--- DATA SUPPLIED Enclosed Below ---

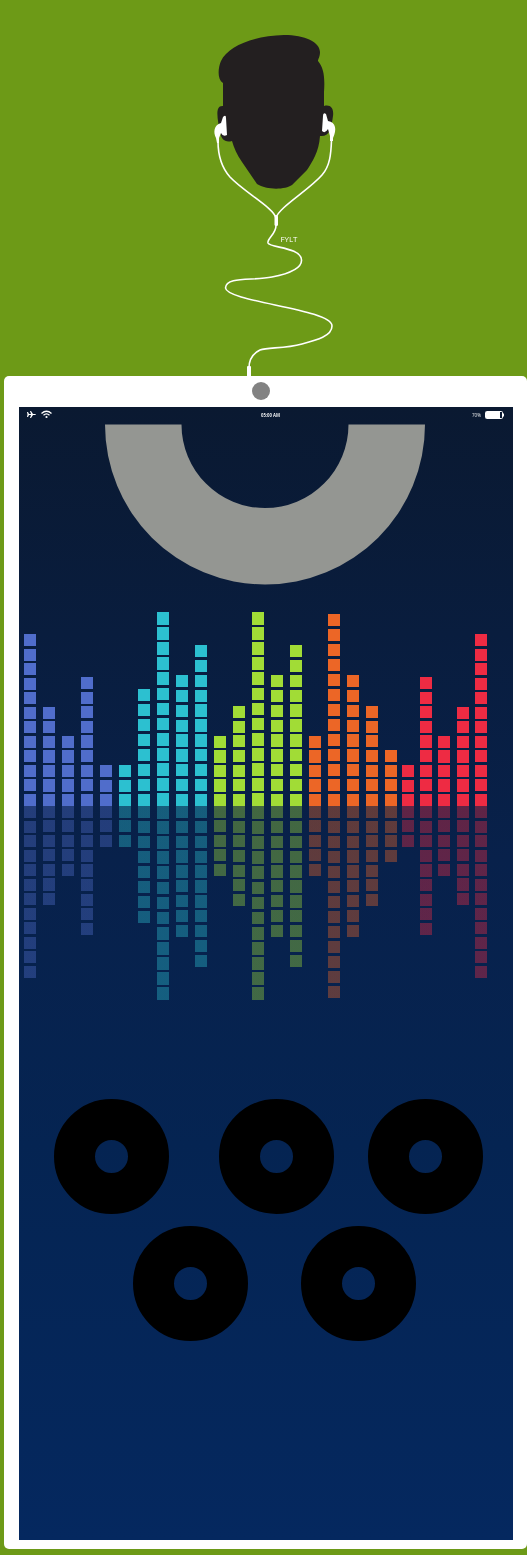
<!DOCTYPE html>
<html lang="en">
<head>
<meta charset="utf-8">
<title>Music player poster</title>
<style>
:root {
  --green: #6d9a17;
  --white: #fff;
  --ink: #231f20;
  --ring: #949692;
  --button: #828282;
  --night: #0a1931;
  --deep: #05285f;
  --blue: #506dcb;
  --cyan: #2cc0d0;
  --lime: #a1dc36;
  --orange: #ec6626;
  --red: #ee2b43;
}
* { box-sizing: border-box; margin: 0; }
html, body { width: 527px; height: 1568px; overflow: hidden; background: var(--white); }
.poster { position: relative; width: 527px; height: 1555px; background: var(--green); overflow: hidden; font-family: "Noto Sans", "Open Sans", sans-serif; color: var(--white); }
.listener { position: absolute; left: 0; top: 0; }
.device { position: absolute; left: 4px; top: 376px; width: 523px; height: 1173px; padding: 31px 14px 9px 15px; border-radius: 5px; background: var(--white); }
.camera { position: absolute; left: 248px; top: 6px; width: 18px; height: 18px; border-radius: 50%; background: var(--button); }
.screen { display: flex; flex-direction: column; width: 494px; height: 1133px; background: linear-gradient(var(--night), #08214b 40%, #052452 65%, var(--deep)); }
.status { display: block; }
.dial { display: block; margin: 2px 0 0 86px; }
.equalizer { display: flex; align-items: flex-end; gap: 7px; height: 194px; margin: 27px 0 0 5px; }
.band { display: flex; align-items: flex-end; gap: 7px; }
.band i { position: relative; width: 12px; height: var(--h); background: repeating-linear-gradient(to top, var(--tone) 0 calc(var(--p) - 2.5px), transparent 0 var(--p)); }
.band i::after { content: ""; position: absolute; left: 0; top: 100%; width: 12px; height: var(--h); opacity: .38; background: repeating-linear-gradient(to bottom, var(--tone) 0 calc(var(--p) - 2.5px), transparent 0 var(--p)); }
.blue { --tone: var(--blue); }
.cyan { --tone: var(--cyan); }
.lime { --tone: var(--lime); }
.orange { --tone: var(--orange); }
.red { --tone: var(--red); gap: 6.2px; margin-left: -2px; }
.s3 { --h: 41px; --p: 14.5px; }
.s4 { --h: 56px; --p: 14.63px; }
.s5 { --h: 70px; --p: 14.5px; }
.s7 { --h: 99px; --p: 14.5px; }
.s7t { --h: 100px; --p: 14.64px; }
.s8 { --h: 117px; --p: 14.94px; }
.s9 { --h: 129px; --p: 14.61px; }
.s9t { --h: 131px; --p: 14.83px; }
.s11 { --h: 161px; --p: 14.86px; }
.s12 { --h: 172px; --p: 14.54px; }
.s13 { --h: 192px; --p: 14.96px; }
.s13t { --h: 194px; --p: 15.12px; }
.records { display: flex; }
.records.upper { margin: 293px 0 0 35px; }
.records.lower { margin: 12px 0 0 113.6px; gap: 53px; }
.record { width: 115px; height: 115px; border: 41px solid #000; border-radius: 50%; }
.upper .record:nth-child(2) { margin: 0 34px 0 49.6px; }
</style>
</head>
<body>
<main class="poster">
  <svg class="listener" width="527" height="378" viewBox="0 0 527 378" role="img" aria-label="Head wearing earphones with a winding cable">
    <path fill="var(--ink)" d="M223 83C217 79 218 68 221 61C228 46 253 36 284 35C305 35 320 42 320 52C320 57 318 59 318 61C324 68 325 78 324 92V106C331 104 334 109 333 116C331 130 329 137 320 136C319 152 312 162 307 170L292 185C285 190 266 190 257 184L242 162C237 155 234 148 232 141C225 143 221 139 220 132C218 121 214 105 223 106Z"/>
    <g fill="var(--white)">
      <path d="M221 123L223 117Q226 114 226 118L227 135Q223 137 221 133L219 138V143H217L216 138C213 132 214 125 221 123Z"/>
      <path d="M328 121L326 114Q323 112 323 116L322 131Q325 134 328 129L330 136V141H333V138C337 130 336 122 328 121Z"/>
      <rect x="274.500" y="215" width="3.500" height="11" rx="1.500"/>
      <rect x="247" y="366" width="4" height="12" rx="1"/>
    </g>
    <g fill="none" stroke="var(--white)" stroke-width="1.600">
      <path d="M218 141C218 155 222 168 230 177C244 192 274 208 276 218C278 208 309 190 322 175C330 166 331 154 331.500 140"/>
      <path d="M276 224C277 234 267 238 268 243C270 248 301 247 301.500 260C302 269 287 274 272 277C253 281 226 276 225.500 288C227 302 332 309 332 326C332 336 317 340 302 344C284 349 268 347 260 350C252 354 249 360 249 368"/>
    </g>
    <text x="280.500" y="242" font-size="6.500" fill="var(--white)" textLength="17" lengthAdjust="spacingAndGlyphs">FYLT</text>
  </svg>

  <section class="device">
    <span class="camera"></span>
    <div class="screen">
      <svg class="status" width="494" height="15" viewBox="0 0 494 15" aria-label="Airplane mode, wireless, time and battery">
        <g fill="var(--white)">
          <path d="M8 5H9L10 7H12L11 4H12L14 7H16Q18 7.500 16 8H14L12 11H11L12 8H10L9 10H8L8.500 7.500Z"/>
          <circle cx="27.500" cy="10" r="1.100"/>
          <text x="242" y="9.500" font-size="5" font-weight="700" textLength="19" lengthAdjust="spacingAndGlyphs">05:00 AM</text>
          <text x="453" y="10" font-size="5" textLength="9" lengthAdjust="spacingAndGlyphs">70%</text>
          <rect x="467" y="5" width="14" height="6"/>
          <rect x="484" y="6.500" width="1" height="3"/>
        </g>
        <g fill="none" stroke="var(--white)">
          <path stroke-width="1.300" d="M22.500 6.500Q27.500 2 32.500 6.500M24.500 8.300Q27.500 5.500 30.500 8.300"/>
          <rect x="466.500" y="4.500" width="17" height="7" rx="1"/>
        </g>
      </svg>

      <svg class="dial" width="320" height="161" viewBox="0 0 320 161" aria-label="Half dial">
        <path fill="var(--ring)" d="M0 .5A160 160 0 0 0 320 .5H243.500A83.500 83.500 0 0 1 76.500 .5Z"/>
      </svg>

      <div class="equalizer" role="img" aria-label="Equalizer levels with reflection">
        <div class="band blue"><i class="s12"></i><i class="s7"></i><i class="s5"></i><i class="s9"></i><i class="s3"></i></div>
        <div class="band cyan"><i class="s3"></i><i class="s8"></i><i class="s13t"></i><i class="s9t"></i><i class="s11"></i></div>
        <div class="band lime"><i class="s5"></i><i class="s7t"></i><i class="s13t"></i><i class="s9t"></i><i class="s11"></i></div>
        <div class="band orange"><i class="s5"></i><i class="s13"></i><i class="s9t"></i><i class="s7t"></i><i class="s4"></i></div>
        <div class="band red"><i class="s3"></i><i class="s9"></i><i class="s5"></i><i class="s7"></i><i class="s12"></i></div>
      </div>

      <div class="records upper"><span class="record"></span><span class="record"></span><span class="record"></span></div>
      <div class="records lower"><span class="record"></span><span class="record"></span></div>
    </div>
  </section>
</main>
</body>
</html>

--- End of Enclosed DATA SUPPLIED ---

◆ EXERCISE
Nothing should appear in the reply except the lines from the start of the listing above through the line with "--lime: #a1dc36;", repeated exactly and free of pictures.

◆ ANSWER TO THIS EXERCISE
<!DOCTYPE html>
<html lang="en">
<head>
<meta charset="utf-8">
<title>Music player poster</title>
<style>
:root {
  --green: #6d9a17;
  --white: #fff;
  --ink: #231f20;
  --ring: #949692;
  --button: #828282;
  --night: #0a1931;
  --deep: #05285f;
  --blue: #506dcb;
  --cyan: #2cc0d0;
  --lime: #a1dc36;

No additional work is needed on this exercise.